Also known as Italian Comedy, Commedia Dell’arte is a form of improvisational theatre. The plots of each performance change from troupe to troupe and show to show, though they usually revolve around love intrigues and clever tricks to steal money and outwit people (sounds a little familiar, no?). What doesn’t change are the characters involved. Commedia Dell’arte uses a roster of stock characters that audiences (particularly 16th century audiences) would be familiar with; comic servants, young lovers, self-important know-it-alls and soldiers. Most troupes have about 10 or so characters. The most famous of these is the comedic servant Harlequin.

Mischievous and acrobatic, Harlequin was the audience favourite. Though the role was typically played by a male, we can see glimpses of Harley Quinn in Harlequin. Like Harley, Harlequin was known for his boundless energy, his acrobatic skills and for actions that were a little over the top. He was a servant character (not too different from a henchman or henchwoman) and was portrayed anywhere from being faithful to his master to scheming to meet his own objectives depending on the situation. He was generally charming, but often swung between being witty and being silly. Harlequin had a love interest in the servant girl Columbina, but their relationship could often be portrayed as slightly lopsided, with Columbina sometimes outright making fun of Harlequin (alas, there are no historical records of him ever addressing her as “puddin,” but you get the gist).

Like all comic book characters, Harley’s look has been updated several times since she first arrived on screen and page, but her original look of a tight fitting black and red suit is classic Harlequin. Along with some standard character traits, Commedia Dell’arte characters were also recognizable by their costumes, much like comic book characters are today. Harlequin himself wore a tight-fitting jacket, and trousers. In the beginning the costume was covered in brightly coloured patches, however those patches would eventually transform into the distinctive and iconic diamond pattern which the character became known for (fun fact - diamond patterns today are often called harlequin patterns). Harley, from her earliest incarnations has always sported a diamond or two (or four), from her first red and black jumpsuit to her newest tattoos. Like most Commedia Dell’arte characters, Harlequin wore a mask, usually with a black stocking cap that went around his chin and forehead. While Harley has recently ditched her own domino mask and jester cowl, there was definitely an element of Harlequin in that early getup.

One final iconic piece of a Harlequin’s whole look was his “slap stick”. This was a paddle made up of two pieces of wood that slapped together to produce a whacking sound when the paddle struck something, or someone (yes, this is where we get the term “slapstick comedy” from). Harlequin was notorious for going around and whacking people with the paddle. Sometimes this advanced the plot, sometimes this led to a magical transformation, but it always resulted in a sight gag.
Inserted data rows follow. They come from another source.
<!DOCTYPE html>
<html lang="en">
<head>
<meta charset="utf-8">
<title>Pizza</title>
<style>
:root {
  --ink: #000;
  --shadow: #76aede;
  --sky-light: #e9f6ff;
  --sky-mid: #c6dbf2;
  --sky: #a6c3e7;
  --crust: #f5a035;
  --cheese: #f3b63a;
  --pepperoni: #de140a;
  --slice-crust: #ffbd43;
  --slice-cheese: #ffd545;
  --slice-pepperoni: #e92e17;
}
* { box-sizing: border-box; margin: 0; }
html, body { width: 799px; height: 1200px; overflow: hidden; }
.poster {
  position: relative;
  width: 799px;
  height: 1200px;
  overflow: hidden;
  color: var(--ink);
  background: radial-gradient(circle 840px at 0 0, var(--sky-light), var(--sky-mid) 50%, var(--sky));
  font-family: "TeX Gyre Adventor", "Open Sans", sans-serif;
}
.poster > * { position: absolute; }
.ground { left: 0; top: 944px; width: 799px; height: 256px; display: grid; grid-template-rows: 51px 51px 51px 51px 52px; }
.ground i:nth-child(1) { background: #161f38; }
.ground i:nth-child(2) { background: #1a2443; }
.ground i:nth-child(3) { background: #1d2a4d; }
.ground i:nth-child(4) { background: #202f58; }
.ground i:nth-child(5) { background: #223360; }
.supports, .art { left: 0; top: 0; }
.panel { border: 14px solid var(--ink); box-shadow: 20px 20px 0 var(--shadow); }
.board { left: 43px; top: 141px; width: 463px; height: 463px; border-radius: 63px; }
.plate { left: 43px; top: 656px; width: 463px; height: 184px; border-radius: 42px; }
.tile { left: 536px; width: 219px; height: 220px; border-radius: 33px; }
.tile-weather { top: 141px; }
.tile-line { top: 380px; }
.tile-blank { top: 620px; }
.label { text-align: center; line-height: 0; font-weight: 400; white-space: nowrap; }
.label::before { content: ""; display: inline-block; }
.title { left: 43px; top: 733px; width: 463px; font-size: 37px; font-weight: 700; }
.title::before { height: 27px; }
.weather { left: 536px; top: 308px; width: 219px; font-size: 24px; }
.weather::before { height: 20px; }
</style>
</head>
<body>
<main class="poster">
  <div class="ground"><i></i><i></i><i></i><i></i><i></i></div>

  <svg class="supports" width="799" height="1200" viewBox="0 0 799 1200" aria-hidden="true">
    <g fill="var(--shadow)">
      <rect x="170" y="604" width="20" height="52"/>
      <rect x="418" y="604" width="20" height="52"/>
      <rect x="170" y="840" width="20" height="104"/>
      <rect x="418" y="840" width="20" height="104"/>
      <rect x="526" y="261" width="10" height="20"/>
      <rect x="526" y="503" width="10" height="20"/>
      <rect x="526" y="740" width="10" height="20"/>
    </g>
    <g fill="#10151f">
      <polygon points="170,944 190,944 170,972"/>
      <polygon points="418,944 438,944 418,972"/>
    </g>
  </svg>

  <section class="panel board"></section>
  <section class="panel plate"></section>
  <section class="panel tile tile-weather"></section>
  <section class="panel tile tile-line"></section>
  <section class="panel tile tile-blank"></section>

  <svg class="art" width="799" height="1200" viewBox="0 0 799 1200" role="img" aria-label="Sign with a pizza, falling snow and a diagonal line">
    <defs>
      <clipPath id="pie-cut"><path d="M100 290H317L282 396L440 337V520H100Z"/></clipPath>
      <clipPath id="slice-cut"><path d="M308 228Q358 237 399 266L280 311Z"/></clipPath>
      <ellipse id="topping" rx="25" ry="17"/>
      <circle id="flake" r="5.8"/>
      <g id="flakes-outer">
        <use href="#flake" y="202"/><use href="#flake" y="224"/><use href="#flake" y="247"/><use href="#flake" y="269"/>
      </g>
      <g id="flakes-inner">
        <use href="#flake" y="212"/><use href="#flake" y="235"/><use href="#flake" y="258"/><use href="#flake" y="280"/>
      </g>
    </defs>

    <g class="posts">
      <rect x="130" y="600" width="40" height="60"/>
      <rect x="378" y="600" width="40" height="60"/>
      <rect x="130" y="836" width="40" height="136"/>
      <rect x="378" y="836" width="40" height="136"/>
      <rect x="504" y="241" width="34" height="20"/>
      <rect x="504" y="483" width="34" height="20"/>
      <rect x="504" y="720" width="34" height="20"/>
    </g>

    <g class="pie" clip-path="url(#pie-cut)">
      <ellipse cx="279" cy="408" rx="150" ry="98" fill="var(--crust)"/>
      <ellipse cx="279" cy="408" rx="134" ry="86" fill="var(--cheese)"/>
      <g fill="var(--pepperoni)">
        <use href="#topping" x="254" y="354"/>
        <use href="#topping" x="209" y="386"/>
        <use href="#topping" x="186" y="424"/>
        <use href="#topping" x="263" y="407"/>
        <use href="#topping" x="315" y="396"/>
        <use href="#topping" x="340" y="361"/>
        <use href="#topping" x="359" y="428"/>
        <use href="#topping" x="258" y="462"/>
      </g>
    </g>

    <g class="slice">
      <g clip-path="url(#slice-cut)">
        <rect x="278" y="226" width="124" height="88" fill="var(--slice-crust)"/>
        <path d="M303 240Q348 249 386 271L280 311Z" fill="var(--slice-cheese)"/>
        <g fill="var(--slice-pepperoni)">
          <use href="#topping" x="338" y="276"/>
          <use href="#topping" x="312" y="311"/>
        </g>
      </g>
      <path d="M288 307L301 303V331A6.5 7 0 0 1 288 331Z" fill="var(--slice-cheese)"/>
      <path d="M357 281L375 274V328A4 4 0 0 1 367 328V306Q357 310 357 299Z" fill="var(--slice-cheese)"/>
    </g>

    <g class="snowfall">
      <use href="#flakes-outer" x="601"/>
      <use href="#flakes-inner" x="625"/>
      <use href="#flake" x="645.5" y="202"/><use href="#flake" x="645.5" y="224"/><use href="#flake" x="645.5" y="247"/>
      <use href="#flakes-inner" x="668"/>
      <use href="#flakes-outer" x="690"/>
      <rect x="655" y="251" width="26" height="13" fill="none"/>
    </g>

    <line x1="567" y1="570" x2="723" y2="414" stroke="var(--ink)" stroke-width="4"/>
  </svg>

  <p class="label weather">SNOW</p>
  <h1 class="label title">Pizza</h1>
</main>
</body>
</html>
Giant mallet, anyone?

Writing the in 1800s, French historian Jean Francois Marmontel summed up the Harlequin character as follows: “his character is a mixture of ignorance, naivete, wit and grace…he is both a rake and an overgrown boy with gleams of intelligence and his mistakes and clumsiness often have a wayward charm”. While 2020’s Harley Quinn has moved away from her Harlequin counterpoint in many ways, growing as a character and maturing from her first appearances (goodbye, Joker!), it’s clear to see she comes from the legacy of a witty, theatrical character that has been captivating audiences for centuries. As she begins to step away from that legacy to rightfully take her own independent place in the comics pantheon and DC universe, we can’t wait to see where she goes next.